• Systematic Program of Review – In today’s dynamically changing environments there’s no such thing as a ‘set it and forget it’ approach. Quarterly reviews of your incident response policies, configurations, rules performance and data are critical so you can assess and tune as needed.

Threat Sharing

3. Misinformation: Inaccurate information generated accidentally or maliciously can lead to an inappropriate response. For example, an organization notices a significant number of connection attempts to a highly controlled and sensitive network segment. The attempts are coming from trusted, internal hosts that don’t have authorized access. While it could be an instance of misconfiguration, it could also be a malware attack. The initial reaction is to block the attempts and drop the traffic. But acting rashly can compound the problem; increasingly malware writers are including a ‘kill switch’ so that the malware instantly destroys all evidence of activity when it senses active countermeasures. If in fact this turns out to be a targeted attack aimed, for example, at gaining intellectual property stored on this segment of the network, only putting a block in place could limit the organization’s ability to conduct reconnaissance and analysis. With no trail to follow, the organization loses its ability to fully investigate the “who, what, when and how” and minimize the risk of reinfection.

Best practices in this scenario include:

• Network and Communications Visibility – You need to be able to see the file trajectory – when the file entered the network and where it went. You also need to be able to monitor all connection data – hosts, ports, protocols, traffic size, etc. – to know more about communications occurring.
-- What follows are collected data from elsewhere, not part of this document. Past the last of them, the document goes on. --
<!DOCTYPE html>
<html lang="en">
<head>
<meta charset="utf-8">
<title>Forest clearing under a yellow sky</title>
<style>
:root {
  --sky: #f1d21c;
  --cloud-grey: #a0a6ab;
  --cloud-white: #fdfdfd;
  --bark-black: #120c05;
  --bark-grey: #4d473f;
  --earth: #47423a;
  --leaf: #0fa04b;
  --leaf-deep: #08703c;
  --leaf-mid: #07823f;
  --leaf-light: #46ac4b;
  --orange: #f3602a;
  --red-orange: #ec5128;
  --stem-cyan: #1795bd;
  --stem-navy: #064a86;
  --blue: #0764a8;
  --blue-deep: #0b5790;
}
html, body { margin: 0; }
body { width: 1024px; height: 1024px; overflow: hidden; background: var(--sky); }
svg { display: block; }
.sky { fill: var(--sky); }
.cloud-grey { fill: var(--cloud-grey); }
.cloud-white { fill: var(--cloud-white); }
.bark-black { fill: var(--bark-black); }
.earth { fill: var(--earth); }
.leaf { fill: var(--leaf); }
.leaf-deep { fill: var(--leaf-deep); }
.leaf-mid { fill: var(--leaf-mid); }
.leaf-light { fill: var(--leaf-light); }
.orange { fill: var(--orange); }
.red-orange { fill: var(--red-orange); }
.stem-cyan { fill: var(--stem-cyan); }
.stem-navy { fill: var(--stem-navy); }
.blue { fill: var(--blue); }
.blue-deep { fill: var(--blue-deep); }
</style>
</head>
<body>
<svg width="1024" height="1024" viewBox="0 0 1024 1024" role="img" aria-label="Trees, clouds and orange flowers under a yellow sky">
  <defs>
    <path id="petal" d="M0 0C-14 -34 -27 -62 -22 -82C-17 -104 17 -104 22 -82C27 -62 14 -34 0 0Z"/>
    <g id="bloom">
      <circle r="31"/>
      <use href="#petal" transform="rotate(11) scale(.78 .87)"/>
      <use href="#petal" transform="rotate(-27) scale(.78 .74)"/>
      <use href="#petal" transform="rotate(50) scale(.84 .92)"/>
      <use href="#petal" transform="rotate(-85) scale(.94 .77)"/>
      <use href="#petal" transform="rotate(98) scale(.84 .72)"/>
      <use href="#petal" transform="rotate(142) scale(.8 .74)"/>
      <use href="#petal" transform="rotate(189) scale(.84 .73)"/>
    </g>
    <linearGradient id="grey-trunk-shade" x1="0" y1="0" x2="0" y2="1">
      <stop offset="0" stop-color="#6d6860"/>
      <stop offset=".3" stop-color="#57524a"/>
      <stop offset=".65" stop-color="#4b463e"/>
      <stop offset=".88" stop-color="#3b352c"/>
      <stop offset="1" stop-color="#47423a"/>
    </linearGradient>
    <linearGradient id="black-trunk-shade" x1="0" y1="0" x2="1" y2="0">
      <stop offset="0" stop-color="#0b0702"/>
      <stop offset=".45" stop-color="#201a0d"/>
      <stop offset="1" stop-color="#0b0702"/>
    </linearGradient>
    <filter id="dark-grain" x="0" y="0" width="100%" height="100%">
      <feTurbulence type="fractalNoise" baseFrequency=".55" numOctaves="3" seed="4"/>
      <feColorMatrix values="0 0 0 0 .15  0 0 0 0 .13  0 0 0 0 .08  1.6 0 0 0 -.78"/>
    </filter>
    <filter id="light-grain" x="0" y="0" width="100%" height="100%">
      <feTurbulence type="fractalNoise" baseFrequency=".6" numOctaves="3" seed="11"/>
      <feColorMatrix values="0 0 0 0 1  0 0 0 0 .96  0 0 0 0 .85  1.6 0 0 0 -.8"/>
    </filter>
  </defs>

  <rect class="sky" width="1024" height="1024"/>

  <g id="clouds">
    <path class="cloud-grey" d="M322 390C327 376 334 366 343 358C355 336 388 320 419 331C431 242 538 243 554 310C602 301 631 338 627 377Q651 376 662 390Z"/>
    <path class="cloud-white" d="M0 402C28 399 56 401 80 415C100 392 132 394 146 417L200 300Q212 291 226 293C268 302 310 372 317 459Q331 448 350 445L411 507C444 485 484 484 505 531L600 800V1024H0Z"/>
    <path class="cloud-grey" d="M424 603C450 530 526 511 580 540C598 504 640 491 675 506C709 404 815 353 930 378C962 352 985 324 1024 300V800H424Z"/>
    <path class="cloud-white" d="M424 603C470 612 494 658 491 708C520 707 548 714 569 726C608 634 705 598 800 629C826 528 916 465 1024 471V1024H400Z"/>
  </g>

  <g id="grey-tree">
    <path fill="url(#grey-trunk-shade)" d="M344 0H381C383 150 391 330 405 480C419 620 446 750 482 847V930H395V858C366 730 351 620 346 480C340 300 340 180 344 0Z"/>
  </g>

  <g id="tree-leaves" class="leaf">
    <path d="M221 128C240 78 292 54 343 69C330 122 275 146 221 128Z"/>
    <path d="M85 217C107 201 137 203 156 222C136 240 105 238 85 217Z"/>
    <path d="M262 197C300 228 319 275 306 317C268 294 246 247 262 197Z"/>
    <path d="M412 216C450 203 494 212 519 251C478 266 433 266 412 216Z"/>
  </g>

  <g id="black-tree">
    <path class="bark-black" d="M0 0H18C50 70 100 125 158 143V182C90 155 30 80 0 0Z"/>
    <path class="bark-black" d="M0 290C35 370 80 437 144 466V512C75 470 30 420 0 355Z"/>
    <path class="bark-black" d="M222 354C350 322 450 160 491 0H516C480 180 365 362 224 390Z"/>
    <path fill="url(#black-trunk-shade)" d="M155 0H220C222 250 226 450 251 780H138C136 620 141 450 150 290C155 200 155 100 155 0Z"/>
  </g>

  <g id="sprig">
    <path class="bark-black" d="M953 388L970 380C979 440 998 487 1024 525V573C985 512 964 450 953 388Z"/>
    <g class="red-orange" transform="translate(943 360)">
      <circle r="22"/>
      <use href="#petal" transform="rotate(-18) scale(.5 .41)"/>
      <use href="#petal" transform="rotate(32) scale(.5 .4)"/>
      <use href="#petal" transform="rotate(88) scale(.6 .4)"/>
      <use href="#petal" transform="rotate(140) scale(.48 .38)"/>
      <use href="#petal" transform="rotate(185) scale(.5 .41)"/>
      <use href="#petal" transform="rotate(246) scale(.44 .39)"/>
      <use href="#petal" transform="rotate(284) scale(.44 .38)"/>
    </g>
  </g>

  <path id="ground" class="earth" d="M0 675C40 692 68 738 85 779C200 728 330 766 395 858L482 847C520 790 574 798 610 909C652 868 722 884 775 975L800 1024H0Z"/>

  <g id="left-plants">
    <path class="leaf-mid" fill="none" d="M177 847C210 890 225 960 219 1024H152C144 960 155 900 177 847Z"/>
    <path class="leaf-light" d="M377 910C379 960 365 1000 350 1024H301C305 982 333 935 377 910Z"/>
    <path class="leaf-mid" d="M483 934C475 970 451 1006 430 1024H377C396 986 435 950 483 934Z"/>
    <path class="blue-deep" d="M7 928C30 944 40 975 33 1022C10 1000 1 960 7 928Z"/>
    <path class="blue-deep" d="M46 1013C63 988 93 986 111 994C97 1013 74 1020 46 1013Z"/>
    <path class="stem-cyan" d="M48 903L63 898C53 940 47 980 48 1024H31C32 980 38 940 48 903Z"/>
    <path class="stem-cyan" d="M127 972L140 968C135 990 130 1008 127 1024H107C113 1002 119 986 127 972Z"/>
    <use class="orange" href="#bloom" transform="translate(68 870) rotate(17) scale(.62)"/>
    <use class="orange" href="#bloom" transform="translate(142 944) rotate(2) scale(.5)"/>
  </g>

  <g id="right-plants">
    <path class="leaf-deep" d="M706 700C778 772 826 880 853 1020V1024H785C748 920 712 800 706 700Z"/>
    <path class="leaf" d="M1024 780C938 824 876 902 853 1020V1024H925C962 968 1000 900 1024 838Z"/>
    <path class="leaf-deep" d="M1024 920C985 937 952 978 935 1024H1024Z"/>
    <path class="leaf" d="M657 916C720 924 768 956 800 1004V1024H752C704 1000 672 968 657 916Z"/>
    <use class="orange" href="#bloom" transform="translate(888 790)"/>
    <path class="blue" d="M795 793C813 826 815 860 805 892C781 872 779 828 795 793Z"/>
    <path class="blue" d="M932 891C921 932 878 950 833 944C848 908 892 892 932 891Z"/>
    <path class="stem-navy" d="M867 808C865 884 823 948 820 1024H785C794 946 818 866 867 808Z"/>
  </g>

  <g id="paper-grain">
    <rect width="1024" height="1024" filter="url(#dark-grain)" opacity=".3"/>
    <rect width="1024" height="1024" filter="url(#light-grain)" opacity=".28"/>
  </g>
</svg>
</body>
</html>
This data is essential for forensic analysis and investigation.

• Sources of Truth – Make sure you know up front what data is available from which technologies. You don’t have time to figure this out in the midst of an incident.

• Incident Notification and Collaboration Call Tree – Too often individuals make decisions on their own which can lead to rash behavior. Collaboration with stakeholders brings more perspective to a situation – stepping back before reacting can enable more informed decisions.

In each of these scenarios poor visibility and lack of clarity impede the ability to respond. Most organizations don’t have solutions, processes and policies that extend across networks, endpoints, mobile and virtual. Attackers are taking advantage of the gaps to introduce malware.

It’s time to remove the blinders that exist. Lack of information, too much information and misinformation weaken our ability to detect and respond to an incident. To ensure we’re prepared, people, processes and technology must come together – sharing data in a systematic way to shore up defenses and speed response.

Marc Solomon, Cisco's VP of Security Marketing, has over 15 years of experience defining and managing software and software-as-a-service platforms for IT Operations and Security. He was previously responsible for the product strategy, roadmap, and leadership of Fiberlink’s MaaS360 on-demand IT Operations software and managed security services. Prior to Fiberlink, Marc was Director of Product Management at McAfee, responsible for leading a $650M product portfolio. Before McAfee, Marc held various senior roles at Everdream (acquired by Dell), Deloitte Consulting and HP. Marc has a Bachelor's degree from the University of Maryland, and an MBA from Stanford University.